--- Task inputs Enclosed Below ---

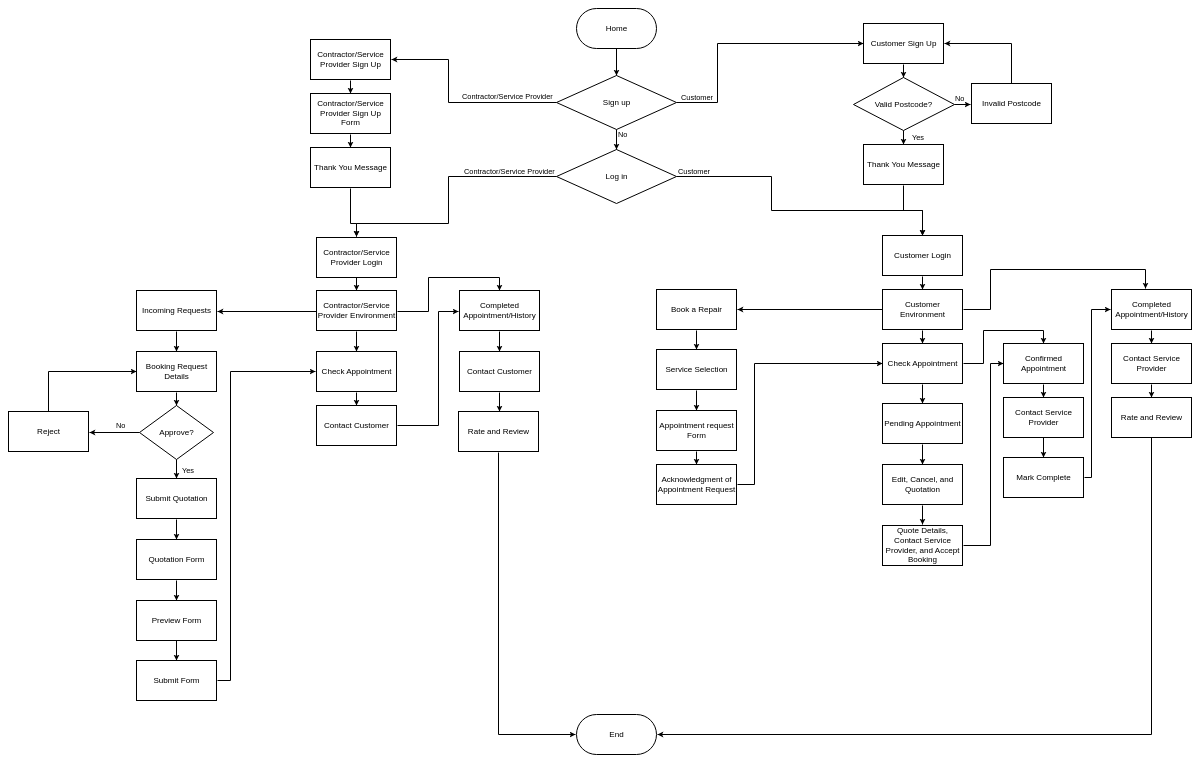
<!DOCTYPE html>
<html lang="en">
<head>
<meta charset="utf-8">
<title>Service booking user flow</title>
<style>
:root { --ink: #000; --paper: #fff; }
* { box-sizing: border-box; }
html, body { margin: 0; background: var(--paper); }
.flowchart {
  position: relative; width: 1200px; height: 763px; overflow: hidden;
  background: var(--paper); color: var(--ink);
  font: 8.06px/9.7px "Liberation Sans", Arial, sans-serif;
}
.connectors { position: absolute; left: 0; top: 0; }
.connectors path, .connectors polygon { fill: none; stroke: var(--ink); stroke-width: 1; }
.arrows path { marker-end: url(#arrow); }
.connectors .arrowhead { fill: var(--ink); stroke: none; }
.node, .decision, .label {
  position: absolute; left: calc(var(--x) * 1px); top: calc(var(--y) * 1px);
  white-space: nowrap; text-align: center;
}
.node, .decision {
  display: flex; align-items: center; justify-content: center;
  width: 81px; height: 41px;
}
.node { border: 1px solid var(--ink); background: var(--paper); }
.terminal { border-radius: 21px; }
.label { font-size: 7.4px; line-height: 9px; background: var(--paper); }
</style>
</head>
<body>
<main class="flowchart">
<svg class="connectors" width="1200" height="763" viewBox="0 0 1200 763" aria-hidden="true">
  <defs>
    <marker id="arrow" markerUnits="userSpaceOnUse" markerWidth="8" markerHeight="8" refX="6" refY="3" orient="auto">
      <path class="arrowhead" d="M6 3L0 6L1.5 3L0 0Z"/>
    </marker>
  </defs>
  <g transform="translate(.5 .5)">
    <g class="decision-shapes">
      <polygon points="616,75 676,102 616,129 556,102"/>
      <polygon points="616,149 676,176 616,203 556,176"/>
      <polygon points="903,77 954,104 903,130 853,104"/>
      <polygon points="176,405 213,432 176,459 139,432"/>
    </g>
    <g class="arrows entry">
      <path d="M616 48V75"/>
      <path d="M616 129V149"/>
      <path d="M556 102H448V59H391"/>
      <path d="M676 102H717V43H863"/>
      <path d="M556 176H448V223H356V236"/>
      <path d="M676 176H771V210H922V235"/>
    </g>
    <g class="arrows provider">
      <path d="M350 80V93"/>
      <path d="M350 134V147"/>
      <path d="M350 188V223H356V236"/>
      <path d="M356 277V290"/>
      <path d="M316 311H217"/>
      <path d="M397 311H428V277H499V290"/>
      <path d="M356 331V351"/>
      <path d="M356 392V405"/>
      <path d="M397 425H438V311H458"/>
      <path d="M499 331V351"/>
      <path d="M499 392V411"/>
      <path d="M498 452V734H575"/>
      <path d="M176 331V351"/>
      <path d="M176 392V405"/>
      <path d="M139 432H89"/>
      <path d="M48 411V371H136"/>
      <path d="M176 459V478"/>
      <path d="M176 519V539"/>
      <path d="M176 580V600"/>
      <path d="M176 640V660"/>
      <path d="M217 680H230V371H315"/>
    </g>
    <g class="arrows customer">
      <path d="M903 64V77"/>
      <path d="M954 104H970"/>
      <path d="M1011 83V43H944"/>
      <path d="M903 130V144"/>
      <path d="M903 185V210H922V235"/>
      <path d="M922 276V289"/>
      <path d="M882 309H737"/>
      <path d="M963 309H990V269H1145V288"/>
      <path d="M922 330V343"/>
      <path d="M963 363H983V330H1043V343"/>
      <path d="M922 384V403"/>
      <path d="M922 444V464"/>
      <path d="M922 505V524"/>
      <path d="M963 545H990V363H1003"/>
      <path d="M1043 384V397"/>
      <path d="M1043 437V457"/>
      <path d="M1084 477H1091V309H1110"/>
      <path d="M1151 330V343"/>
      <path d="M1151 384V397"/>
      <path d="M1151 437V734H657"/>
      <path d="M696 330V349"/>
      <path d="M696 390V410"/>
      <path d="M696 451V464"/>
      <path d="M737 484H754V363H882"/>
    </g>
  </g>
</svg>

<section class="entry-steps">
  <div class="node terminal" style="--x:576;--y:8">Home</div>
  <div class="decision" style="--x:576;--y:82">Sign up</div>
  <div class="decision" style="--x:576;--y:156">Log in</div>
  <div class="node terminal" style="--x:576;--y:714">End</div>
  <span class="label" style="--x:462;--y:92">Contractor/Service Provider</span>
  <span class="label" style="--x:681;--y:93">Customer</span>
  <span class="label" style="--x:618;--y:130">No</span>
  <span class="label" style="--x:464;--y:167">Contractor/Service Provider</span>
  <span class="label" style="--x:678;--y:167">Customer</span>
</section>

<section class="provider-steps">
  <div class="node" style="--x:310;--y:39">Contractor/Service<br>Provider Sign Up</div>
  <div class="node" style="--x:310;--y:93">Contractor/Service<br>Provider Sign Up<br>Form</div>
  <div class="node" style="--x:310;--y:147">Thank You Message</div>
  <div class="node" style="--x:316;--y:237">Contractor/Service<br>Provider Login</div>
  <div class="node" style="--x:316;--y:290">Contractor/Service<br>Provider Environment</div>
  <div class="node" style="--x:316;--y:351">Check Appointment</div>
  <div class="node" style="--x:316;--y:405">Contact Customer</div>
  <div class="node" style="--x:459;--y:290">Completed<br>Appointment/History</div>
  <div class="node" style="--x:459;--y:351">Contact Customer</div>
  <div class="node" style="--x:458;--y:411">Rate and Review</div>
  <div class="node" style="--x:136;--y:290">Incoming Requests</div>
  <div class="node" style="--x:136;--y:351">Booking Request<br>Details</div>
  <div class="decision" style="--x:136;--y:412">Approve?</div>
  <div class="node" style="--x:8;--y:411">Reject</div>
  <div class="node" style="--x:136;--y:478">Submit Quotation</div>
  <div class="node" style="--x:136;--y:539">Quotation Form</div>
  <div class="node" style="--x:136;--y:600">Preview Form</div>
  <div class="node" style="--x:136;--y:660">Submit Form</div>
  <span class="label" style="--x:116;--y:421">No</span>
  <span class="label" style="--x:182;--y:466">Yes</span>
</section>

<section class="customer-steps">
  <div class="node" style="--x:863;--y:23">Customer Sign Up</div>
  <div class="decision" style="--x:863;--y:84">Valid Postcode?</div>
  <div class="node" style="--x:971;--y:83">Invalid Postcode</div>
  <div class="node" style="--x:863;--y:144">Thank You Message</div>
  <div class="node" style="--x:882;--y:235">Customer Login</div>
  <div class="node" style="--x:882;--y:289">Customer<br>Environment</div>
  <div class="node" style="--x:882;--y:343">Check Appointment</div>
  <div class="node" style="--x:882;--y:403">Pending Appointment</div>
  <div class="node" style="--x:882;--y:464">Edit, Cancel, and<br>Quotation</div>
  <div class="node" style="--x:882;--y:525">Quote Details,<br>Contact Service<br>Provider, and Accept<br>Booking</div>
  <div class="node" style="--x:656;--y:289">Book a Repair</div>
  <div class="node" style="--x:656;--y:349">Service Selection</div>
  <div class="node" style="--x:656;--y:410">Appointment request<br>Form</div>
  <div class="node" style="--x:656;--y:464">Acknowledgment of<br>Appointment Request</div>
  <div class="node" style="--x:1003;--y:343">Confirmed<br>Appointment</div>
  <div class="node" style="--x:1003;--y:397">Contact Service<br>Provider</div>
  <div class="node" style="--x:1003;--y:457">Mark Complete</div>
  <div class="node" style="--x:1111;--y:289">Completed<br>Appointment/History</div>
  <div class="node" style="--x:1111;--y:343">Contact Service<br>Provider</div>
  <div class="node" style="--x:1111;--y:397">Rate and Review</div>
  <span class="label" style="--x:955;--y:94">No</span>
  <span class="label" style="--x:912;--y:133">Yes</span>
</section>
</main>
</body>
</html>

--- End of Enclosed Task inputs ---
--- Task inputs Enclosed Below ---

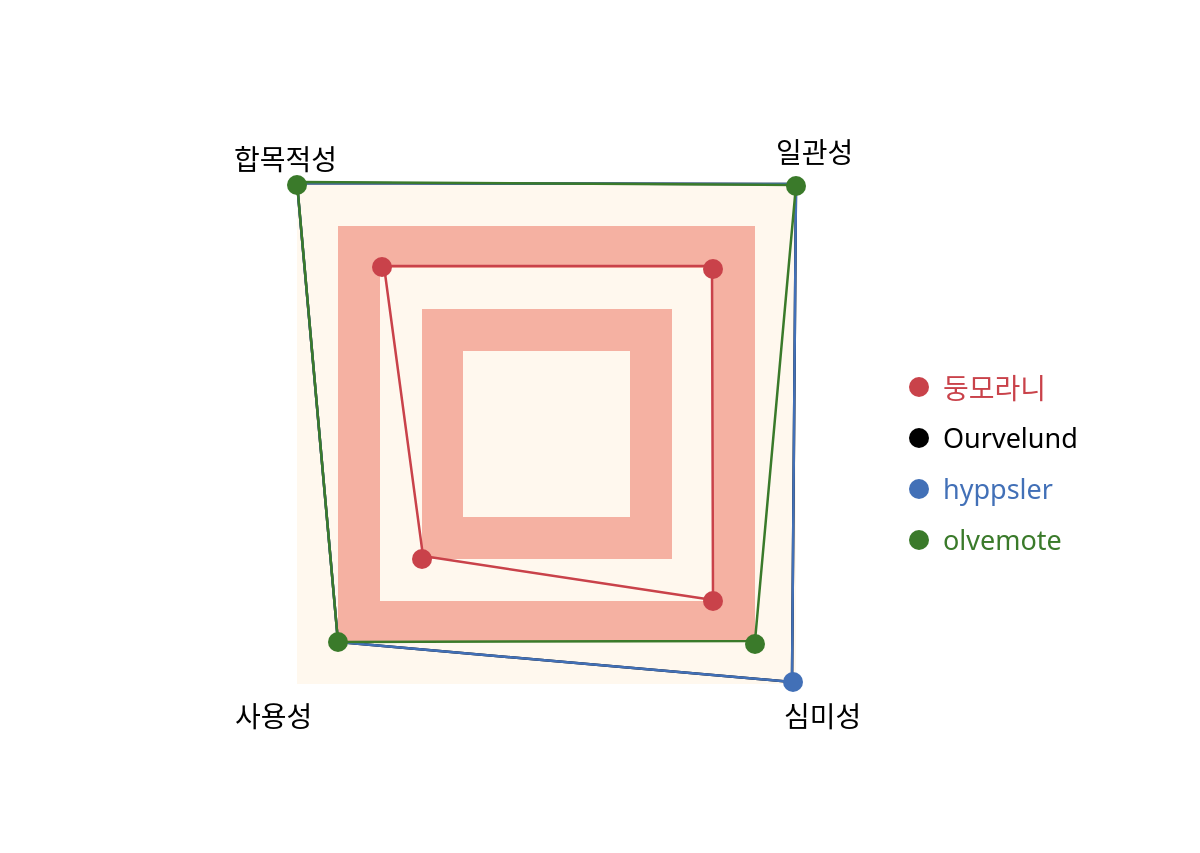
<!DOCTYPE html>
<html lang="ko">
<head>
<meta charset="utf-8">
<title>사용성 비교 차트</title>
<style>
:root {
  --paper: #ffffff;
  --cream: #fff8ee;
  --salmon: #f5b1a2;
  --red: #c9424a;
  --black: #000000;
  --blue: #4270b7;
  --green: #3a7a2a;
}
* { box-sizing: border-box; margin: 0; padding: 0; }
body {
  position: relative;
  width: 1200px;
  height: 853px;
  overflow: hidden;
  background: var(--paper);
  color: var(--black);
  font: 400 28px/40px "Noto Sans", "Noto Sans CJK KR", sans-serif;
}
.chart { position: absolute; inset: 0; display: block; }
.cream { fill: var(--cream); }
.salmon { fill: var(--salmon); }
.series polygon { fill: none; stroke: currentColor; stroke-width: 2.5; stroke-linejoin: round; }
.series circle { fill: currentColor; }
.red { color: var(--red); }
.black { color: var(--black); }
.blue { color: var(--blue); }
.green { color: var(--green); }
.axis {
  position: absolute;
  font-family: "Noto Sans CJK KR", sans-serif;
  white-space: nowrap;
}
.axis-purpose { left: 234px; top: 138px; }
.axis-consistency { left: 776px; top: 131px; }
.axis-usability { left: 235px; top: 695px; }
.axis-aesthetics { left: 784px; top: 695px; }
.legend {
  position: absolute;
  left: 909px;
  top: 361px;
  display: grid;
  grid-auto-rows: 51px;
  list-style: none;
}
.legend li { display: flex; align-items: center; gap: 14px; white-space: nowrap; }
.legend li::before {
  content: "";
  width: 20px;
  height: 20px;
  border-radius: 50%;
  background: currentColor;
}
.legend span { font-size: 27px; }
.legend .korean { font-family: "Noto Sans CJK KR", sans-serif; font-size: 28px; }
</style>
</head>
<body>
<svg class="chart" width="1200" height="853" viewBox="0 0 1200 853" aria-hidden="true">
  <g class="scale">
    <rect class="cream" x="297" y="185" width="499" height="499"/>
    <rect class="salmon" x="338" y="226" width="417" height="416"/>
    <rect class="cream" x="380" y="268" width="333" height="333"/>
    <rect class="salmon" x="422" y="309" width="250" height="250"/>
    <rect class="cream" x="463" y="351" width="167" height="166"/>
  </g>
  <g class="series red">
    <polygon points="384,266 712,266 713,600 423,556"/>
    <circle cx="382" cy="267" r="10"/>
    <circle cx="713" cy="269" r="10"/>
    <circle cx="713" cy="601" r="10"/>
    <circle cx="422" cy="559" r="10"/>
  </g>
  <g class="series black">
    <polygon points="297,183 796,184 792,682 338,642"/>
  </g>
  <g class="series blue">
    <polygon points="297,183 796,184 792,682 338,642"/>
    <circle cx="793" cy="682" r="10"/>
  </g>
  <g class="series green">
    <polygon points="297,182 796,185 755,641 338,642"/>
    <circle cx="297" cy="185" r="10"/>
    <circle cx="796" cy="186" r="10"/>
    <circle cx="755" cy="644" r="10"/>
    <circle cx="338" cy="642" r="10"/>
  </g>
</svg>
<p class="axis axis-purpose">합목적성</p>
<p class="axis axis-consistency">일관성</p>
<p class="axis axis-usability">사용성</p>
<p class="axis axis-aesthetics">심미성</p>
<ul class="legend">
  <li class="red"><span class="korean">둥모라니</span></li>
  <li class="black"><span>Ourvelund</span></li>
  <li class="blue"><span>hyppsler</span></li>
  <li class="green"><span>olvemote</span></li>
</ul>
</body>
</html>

--- End of Enclosed Task inputs ---

Number of lines above with the word "Sign": supply it alone.

**Task answer:**
4